NEW YORK, MARCH 14, 2012 - Researchers have identified a set of genetic abnormalities in patients with acute myelogenous leukemia (AML) that doctors can use to more accurately predict patients' prognoses and select treatments that are most likely to benefit them. The study, led by investigators at Memorial Sloan-Kettering Cancer Center, will be published in the March 22 issue of the New England Journal of Medicine.
"Our study shows that genetic profiling makes it possible to more precisely categorize which patients are most likely to have their leukemia return after treatment," says the study's lead author Ross Levine, MD, a member of Memorial Sloan-Kettering's Human Oncology Pathogenesis Program. "We also want to use existing therapies more intelligently. It helps a great deal to know which subset of patients will actually benefit from intensive therapies, such as a higher dose of chemotherapy or a bone marrow transplant," adds Dr. Levine, who is also a medical oncologist on the Leukemia Service at Memorial Sloan-Kettering.
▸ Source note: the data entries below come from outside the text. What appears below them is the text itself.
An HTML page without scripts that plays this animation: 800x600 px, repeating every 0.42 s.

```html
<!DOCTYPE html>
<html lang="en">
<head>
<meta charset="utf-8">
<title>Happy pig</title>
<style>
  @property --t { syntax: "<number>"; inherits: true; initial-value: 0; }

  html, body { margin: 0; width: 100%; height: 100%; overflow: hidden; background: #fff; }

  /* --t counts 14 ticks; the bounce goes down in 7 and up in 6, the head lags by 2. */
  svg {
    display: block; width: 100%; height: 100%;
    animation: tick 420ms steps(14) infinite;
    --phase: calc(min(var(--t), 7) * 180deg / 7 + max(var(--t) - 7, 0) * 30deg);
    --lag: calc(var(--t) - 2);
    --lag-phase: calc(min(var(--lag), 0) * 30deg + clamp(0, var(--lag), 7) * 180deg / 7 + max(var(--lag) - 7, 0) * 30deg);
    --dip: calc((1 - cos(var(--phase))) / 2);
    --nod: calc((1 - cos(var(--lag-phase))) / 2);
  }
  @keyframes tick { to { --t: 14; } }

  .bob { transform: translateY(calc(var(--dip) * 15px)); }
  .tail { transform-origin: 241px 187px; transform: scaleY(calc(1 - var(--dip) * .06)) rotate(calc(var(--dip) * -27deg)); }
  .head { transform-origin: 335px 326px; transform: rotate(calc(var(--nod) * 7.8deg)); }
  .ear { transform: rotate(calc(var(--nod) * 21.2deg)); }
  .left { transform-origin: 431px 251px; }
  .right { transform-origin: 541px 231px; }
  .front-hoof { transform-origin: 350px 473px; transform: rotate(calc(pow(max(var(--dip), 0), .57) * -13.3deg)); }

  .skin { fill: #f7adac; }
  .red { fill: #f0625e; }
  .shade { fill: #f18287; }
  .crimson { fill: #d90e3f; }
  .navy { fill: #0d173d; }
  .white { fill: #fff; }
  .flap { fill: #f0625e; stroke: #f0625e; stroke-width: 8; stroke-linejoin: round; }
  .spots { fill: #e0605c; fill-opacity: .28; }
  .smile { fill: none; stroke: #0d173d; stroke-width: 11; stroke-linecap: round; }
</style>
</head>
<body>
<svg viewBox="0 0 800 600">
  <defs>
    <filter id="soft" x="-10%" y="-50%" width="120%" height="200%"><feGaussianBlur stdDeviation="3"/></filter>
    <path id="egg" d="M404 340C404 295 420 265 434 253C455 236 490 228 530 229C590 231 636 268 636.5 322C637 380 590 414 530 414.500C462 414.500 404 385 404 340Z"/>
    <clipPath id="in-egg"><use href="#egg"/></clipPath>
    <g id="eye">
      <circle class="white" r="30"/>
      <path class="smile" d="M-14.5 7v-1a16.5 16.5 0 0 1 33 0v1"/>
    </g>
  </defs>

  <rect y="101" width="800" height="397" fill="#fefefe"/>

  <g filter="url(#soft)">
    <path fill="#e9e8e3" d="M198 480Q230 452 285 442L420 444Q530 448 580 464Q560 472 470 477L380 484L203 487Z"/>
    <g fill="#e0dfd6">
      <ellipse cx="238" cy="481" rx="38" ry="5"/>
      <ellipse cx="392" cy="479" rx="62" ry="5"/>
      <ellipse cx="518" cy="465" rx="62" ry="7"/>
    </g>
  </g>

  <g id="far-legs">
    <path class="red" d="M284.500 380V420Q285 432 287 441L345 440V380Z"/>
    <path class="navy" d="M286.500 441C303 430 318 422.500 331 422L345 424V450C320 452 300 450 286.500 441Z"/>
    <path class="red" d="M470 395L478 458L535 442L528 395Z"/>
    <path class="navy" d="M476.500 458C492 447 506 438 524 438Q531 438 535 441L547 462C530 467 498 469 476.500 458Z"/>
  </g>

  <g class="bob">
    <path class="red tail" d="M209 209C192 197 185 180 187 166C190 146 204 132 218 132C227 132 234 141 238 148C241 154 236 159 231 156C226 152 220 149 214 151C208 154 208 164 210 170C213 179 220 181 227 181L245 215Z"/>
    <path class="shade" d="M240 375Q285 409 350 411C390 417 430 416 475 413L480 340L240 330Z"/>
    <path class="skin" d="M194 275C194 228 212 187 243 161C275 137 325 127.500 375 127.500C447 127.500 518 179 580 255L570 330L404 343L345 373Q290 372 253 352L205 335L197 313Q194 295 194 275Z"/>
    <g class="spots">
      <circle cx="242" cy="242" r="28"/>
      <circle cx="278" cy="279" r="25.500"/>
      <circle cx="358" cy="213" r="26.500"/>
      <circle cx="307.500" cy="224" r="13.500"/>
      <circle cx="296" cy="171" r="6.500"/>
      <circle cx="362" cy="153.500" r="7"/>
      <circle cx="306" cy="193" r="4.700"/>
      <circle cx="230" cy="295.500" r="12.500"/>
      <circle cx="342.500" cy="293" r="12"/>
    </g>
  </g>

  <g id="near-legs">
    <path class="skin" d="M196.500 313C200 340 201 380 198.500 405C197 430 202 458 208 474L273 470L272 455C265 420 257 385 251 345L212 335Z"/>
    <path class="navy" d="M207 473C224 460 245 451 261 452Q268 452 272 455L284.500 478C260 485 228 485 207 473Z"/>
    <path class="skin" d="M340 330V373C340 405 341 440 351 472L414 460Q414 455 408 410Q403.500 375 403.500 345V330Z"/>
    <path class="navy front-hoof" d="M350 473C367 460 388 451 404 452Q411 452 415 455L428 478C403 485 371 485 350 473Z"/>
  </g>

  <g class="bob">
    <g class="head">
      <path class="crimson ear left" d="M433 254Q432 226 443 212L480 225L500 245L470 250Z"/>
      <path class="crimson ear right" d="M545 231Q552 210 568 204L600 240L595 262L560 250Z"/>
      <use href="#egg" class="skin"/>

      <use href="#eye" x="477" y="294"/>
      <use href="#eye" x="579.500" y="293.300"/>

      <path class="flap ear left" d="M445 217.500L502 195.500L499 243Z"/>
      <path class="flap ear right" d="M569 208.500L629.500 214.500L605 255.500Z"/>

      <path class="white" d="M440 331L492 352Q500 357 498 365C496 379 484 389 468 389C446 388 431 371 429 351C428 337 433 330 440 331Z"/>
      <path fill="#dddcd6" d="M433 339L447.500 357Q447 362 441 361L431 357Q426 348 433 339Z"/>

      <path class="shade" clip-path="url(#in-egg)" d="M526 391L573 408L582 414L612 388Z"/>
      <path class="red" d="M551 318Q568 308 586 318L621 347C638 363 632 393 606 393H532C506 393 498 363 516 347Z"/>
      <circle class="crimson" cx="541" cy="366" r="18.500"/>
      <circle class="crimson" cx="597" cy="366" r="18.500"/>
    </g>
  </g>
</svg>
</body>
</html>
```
At present, clinicians rely on only a handful of known genetic biomarkers (early markers of disease) to predict outcome in leukemia patients, and these biomarkers provide useful information for only a subset of patients. For most people diagnosed with AML, it is difficult to predict the chance for a cure.
The method used in the study incorporates information from an array of genes and allows nearly two-thirds of patients to be categorized into clearly defined prognostic groups. "Our goal was not to ask whether a certain gene or two raised or lowered risk, but to determine whether a combination of characteristics from a set of genes made it possible to precisely stratify patients according to risk," Dr. Levine says.
The researchers analyzed blood or bone marrow samples from 502 patients with AML who were participating in a clinical trial. Such samples are routinely taken for research purposes during trials with patient consent. The trial, led by Martin S. Tallman, MD, Chief of Memorial Sloan-Kettering's Leukemia Service, explored whether increasing the standard dose of chemotherapy in AML patients under age 60 would improve survival.
The team that performed the genetic analysis, which included investigators from Memorial Sloan-Kettering, Weill Cornell Medical College, and other institutions, analyzed the samples for abnormalities, or mutations, within 18 genes known to have alterations in people with AML. The researchers noted the relationship between the mutations present in each patient and how that patient ultimately fared with the disease receiving either the standard or increased chemotherapy dose.
"Our findings have important clinical implications for patients with AML, demonstrating that genetic profiling can improve current prognostic models and help guide therapeutic decisions so patients have an optimal result," says Dr. Tallman, who is a co-author of the new study. "Moving forward, the challenge will be to provide this genetic information in a timely and affordable way to influence treatment decisions prospectively," he adds.
The analysis allowed the researchers to determine specific risk levels for a variety of gene-mutation combinations. They also were able to establish that the higher chemotherapy dose used in the trial benefited only some of the patients. The investigators took into account variables such as patient age and gender and validated the results in a separate group of patients to ensure that the profiling approach will be generally applicable beyond the current trial.
Dr. Levine and his Memorial Sloan-Kettering colleagues are working to translate the results from the study into clinical use. "We've already developed genetic tests, which can be used to test for this set of mutations in patients, and we're in the process of making sure they work well in practice," he says. "We have preliminary evidence that they perform well, and we're hoping to have a pilot study soon as a step toward getting it into the clinic. We want to show this approach can be used not just at Memorial Sloan-Kettering but throughout the leukemia community."
The American Cancer Society estimates that 13,780 people in the United States will be diagnosed with AML in 2012 and that more than 10,000 people will die from the disease.
Researchers from Weill Cornell Medical College, Moffitt Cancer Center, Dana-Farber Cancer Institute, Montefiore Medical Center, Columbia University Medical Center, Columbia University, Stanford Hospital and Clinics, Indiana University School of Medicine, Abbott Northwestern Hospital, Mayo Clinic College of Medicine, Case Western Reserve University School of Medicine, Israel Institute of Technology, and University of Pennsylvania School of Medicine contributed to the study.
The work was supported by grants from the National Cancer Institute, Gabrielle's Angel Fund, the Starr Cancer Consortium, and the Peter Solomon Fund at Memorial Sloan-Kettering.
Memorial Sloan-Kettering Cancer Center is the world's oldest and largest private institution devoted to prevention, patient care, research, and education in cancer. Our scientists and clinicians generate innovative approaches to better understand, diagnose, and treat cancer. Our specialists are leaders in biomedical research and in translating the latest research to advance the standard of cancer care worldwide. For more information, go to www.mskcc.org.